Leaders are expected to organise a diverse group of people and inspire them to complete common goals, while also managing their own emotions and creating an environment conducive to creativity and innovation. These expectations can easily become overwhelming, but leaders who rely on empathy will improve morale and job performance.
Leaders who are strict taskmasters undoubtedly accomplish tasks on a checklist--but where does this leave employees and growth within the organisation? Leaders with poor interpersonal skills are not going to inspire others to innovate and offer new solutions to problems. Instead, turnover, stress, and burnout will likely all be high, and from a purely cost standpoint, this is a bad situation.
More importantly, it’s also a terrible situation from a personnel perspective. Leaders who lack understanding, compassion and empathy are not going to draw in and retain top talent. Even in cases where a person isn’t quite on the right track, leaders who celebrate positive attributes while offering constructive, helpful criticism of negative traits will help the person and their organisation succeed.
EMPATHY, THE BRAIN AND THE WORKPLACE
Neuroscience has taken great strides in brain imaging and mapping how the brain functions.
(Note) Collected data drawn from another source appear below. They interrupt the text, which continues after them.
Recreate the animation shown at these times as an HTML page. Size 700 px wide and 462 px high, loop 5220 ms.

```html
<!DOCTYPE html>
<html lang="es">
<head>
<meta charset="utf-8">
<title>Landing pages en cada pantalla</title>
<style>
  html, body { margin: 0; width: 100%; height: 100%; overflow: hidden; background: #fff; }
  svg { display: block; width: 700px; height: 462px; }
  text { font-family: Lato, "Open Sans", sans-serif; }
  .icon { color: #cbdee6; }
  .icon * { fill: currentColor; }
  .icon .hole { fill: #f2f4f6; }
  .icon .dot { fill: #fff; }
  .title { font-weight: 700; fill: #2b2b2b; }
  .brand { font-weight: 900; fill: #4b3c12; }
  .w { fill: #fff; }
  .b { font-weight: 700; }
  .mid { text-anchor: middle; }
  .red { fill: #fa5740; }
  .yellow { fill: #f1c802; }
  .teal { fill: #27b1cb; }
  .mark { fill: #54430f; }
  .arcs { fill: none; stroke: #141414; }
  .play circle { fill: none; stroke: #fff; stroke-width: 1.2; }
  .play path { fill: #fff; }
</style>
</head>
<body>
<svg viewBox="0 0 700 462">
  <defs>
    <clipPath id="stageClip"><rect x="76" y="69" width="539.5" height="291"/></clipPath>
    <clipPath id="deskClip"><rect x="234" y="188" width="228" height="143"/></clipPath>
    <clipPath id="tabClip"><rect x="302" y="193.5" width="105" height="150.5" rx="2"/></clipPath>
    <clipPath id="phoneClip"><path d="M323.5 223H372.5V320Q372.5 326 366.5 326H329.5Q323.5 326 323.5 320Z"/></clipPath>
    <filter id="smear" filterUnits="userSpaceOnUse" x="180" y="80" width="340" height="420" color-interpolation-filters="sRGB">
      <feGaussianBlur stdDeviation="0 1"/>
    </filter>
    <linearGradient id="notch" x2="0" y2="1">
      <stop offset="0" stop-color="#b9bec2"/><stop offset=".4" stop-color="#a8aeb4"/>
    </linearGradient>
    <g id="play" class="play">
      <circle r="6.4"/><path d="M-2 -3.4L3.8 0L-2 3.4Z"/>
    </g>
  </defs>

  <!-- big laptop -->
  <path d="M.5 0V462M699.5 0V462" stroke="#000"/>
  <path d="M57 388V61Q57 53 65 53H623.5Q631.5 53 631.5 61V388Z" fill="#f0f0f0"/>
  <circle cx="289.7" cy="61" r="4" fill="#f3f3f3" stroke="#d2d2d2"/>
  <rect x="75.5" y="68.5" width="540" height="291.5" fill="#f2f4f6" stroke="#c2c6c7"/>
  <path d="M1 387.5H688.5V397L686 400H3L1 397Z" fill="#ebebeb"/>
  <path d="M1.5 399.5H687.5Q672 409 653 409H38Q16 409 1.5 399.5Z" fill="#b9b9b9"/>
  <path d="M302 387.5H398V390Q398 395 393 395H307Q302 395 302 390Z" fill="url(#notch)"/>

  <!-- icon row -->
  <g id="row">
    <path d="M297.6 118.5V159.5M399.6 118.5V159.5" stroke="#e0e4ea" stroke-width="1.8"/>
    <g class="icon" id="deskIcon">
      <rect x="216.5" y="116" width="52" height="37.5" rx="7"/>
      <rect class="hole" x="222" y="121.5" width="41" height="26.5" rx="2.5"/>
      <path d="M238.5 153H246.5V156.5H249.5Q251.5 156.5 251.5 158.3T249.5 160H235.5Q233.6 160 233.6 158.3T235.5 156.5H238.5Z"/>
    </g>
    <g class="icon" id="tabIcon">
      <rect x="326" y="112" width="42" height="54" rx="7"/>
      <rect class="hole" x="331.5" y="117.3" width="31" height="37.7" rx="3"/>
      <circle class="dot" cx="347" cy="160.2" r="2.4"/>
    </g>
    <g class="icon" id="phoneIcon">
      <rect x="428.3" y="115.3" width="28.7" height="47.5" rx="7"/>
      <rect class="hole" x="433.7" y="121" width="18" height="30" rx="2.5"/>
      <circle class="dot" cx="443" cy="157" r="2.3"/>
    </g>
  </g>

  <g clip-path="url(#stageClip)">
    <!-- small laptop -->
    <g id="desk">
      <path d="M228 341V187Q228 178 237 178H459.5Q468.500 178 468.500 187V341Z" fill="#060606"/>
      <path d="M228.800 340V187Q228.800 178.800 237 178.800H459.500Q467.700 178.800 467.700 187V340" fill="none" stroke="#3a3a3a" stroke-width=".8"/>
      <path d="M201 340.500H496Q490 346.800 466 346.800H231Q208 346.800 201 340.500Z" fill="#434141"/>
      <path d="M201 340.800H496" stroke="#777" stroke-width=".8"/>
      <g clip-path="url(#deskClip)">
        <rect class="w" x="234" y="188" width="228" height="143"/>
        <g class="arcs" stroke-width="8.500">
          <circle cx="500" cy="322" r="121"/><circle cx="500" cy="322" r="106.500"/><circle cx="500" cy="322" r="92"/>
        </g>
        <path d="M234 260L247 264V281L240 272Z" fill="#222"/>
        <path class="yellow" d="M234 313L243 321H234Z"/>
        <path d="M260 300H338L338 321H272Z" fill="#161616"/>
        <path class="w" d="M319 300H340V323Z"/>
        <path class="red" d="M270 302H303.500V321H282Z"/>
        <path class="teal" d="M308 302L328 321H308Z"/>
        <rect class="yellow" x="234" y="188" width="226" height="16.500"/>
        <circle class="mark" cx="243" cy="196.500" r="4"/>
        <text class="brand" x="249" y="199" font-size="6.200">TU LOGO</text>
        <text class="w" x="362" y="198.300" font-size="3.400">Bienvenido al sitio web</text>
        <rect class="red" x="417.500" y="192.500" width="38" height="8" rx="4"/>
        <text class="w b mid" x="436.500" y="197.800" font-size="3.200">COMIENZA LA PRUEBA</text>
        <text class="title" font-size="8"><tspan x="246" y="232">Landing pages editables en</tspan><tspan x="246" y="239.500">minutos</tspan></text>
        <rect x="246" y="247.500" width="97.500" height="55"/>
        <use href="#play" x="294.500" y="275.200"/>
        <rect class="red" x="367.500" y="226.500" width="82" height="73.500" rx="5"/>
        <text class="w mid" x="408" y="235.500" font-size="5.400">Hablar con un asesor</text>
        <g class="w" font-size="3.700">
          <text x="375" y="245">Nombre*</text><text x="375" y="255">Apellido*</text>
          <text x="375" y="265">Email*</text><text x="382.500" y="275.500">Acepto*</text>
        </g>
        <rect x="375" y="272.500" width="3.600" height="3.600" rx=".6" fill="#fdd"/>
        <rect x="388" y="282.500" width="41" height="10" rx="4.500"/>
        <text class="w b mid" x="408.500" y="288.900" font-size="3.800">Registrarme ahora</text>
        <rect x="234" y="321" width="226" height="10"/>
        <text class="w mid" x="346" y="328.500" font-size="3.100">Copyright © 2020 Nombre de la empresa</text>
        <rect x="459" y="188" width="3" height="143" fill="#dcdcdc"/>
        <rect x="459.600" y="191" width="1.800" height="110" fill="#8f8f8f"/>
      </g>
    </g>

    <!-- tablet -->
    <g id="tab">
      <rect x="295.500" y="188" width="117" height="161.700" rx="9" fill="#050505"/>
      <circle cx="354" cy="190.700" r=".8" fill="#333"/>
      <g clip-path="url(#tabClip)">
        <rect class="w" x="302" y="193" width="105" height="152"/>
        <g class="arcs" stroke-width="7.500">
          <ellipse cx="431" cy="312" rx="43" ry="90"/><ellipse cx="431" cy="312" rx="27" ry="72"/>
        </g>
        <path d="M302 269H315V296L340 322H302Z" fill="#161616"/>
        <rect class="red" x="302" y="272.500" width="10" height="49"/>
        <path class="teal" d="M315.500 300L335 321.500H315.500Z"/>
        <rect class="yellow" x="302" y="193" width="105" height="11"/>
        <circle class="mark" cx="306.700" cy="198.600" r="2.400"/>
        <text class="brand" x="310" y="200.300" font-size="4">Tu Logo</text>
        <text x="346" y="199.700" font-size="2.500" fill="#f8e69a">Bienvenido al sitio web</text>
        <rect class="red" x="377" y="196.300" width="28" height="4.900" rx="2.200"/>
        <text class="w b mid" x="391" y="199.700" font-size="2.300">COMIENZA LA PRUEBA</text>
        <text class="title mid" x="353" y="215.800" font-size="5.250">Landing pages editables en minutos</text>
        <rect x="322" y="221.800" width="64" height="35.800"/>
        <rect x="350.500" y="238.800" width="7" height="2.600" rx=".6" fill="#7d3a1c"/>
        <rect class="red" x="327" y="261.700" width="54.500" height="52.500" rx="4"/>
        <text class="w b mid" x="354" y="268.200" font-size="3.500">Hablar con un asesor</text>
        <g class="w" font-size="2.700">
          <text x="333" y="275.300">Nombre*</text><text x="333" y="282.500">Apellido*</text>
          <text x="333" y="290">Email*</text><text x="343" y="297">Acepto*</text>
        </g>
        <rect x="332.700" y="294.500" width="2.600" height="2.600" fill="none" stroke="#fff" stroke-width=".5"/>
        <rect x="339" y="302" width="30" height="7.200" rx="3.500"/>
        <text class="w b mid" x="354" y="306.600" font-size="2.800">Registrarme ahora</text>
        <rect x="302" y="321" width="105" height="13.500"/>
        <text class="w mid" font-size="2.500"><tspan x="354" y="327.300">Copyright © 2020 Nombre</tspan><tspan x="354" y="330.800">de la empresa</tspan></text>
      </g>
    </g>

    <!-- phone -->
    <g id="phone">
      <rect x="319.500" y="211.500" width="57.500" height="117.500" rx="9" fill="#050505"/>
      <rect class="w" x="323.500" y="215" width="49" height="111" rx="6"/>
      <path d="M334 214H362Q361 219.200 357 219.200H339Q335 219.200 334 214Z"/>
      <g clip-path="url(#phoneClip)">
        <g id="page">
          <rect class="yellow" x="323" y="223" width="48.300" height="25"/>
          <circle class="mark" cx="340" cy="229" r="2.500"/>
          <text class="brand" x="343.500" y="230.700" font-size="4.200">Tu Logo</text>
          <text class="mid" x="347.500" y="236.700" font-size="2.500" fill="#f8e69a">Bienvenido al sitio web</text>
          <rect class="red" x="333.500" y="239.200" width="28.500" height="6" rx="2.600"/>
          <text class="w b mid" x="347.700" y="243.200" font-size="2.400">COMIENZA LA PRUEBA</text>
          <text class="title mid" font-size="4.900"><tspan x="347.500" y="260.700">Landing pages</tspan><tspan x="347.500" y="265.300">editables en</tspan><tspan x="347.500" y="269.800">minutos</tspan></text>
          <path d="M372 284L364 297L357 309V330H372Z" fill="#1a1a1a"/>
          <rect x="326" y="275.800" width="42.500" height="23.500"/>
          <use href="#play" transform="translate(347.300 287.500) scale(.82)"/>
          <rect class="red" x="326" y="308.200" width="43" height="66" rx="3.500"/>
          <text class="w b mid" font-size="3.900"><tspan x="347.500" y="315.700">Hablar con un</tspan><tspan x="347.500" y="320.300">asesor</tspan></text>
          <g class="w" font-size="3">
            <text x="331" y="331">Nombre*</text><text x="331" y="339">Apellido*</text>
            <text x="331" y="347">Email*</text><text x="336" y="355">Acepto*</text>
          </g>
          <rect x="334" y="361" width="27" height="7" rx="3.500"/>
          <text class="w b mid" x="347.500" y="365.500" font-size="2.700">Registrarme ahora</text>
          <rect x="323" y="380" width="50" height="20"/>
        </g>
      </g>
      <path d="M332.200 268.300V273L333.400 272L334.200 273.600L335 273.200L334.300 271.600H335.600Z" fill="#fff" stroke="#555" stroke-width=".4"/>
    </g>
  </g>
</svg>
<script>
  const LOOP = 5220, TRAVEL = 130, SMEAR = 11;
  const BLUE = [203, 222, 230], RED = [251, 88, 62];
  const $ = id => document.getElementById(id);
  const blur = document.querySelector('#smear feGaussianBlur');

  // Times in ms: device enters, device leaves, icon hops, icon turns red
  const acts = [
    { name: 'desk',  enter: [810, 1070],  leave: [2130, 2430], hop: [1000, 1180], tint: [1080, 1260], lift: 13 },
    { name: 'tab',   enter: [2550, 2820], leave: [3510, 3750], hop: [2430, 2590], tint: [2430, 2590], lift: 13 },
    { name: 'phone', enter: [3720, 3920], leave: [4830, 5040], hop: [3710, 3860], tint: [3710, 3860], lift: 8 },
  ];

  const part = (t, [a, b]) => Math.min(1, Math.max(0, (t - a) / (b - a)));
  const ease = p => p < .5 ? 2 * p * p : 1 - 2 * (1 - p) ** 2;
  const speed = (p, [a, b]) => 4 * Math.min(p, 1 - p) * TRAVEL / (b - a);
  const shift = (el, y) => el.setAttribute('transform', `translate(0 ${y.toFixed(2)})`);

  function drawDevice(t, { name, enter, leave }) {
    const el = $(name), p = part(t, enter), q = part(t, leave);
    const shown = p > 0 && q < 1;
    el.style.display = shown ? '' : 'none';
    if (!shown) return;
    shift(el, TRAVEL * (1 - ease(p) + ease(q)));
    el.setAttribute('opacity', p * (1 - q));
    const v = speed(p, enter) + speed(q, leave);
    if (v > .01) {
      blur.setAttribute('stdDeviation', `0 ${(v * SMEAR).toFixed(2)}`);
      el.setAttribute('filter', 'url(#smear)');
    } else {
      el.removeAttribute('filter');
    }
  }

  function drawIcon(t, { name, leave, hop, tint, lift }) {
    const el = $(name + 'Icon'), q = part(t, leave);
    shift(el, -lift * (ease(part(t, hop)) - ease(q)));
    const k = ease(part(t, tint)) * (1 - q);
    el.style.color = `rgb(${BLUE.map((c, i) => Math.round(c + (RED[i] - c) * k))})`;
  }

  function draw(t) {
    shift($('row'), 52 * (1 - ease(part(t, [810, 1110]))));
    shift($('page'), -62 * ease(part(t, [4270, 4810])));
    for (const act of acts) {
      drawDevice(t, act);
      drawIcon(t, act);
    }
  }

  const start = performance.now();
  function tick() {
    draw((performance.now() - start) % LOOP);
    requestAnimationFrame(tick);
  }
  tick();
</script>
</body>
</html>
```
A research study was conducted to determine if functional magnetic resonance imaging (fMRI) could detect changes when participants either viewed or imitated facial expressions.
Scientists found that brain activity was significantly increased in the amygdala when participants mirrored the expressions. The amygdala is part of the limbic system and is involved in processing different emotional responses. Other parts of the brain, including the anterior insula (responsible for emotional experiences) and the inferior frontal cortex (responsible for higher-level functions such as decision-making and inhibition), also showed increased activity.1
Researchers will continue to unravel new mechanisms pertaining to empathy and how it affects our brains, but studies like this indicate that when we mimic those around us, we increase empathy and can better understand and relate to how they are feeling.
Leadership is about empathy. It is about having the ability to relate to and connect with people for the purpose of inspiring and empowering their lives.
BRINGING EMPATHY INTO YOUR ORGANISATION
To achieve a calm and compassionate state, the mind has to be in the right mindset. Cultivating positive thoughts and emotions will help create a more productive and innovative work environment, from the top down and from the bottom up.2
To increase empathy (or bring it back) into your business endeavours, consider these thoughts.
- Take a good look at yourself and your practices. Unconscious prejudices and biases aren’t usually obvious to the person who has them. But, this isn’t an excuse for poor behaviour. Self-reflection is the first step to changing your leadership style for the better.
- Examine the values of the organisation. Are you expecting employees to act and behave according to company values, but you trample parts of the vision or mission? When empathy is not included in this vision, or if leaders don’t adhere to the practices they expect others to have, growth and innovation will grind to a halt as talent flees for better working environments.
- Life is diverse, and so are the people you work with. Everyone sees the world differently, and our perceptions can evolve as our attitudes, education, and experiences change. Leaders who act imperiously, and expect others to do exactly as they wish do not value diversity or understand that being unique is part of what makes us great.
EMPATHY SHOULD BE AN INTEGRAL PART OF ANY BUSINESS
Empathy is a crucial part of any leadership toolbag, and we can use neuroscience to teach our brains to better connect with people around us, personally and professionally. Leaders who value diversity and self-reflection will create the conditions needed to allow employees to thrive. We must all learn that there are consequences for our actions, and even the top echelons of leadership should be reminded of the importance of empathy in the workplace.
1. Carr L, Iacoboni M, Dubeau MC, Mazziotta JC, Lenzi GL. Neural mechanisms of empathy in humans: A relay from neural systems for imitation to limbic areas. PNAS. 2003;100(9). doi: 10.1073/pnas.0935845100
2. Damiano, S. Wellbeing Strategies for Optimal Brain & Body Performance. About my Brain Institute. 2018;1. [eBook].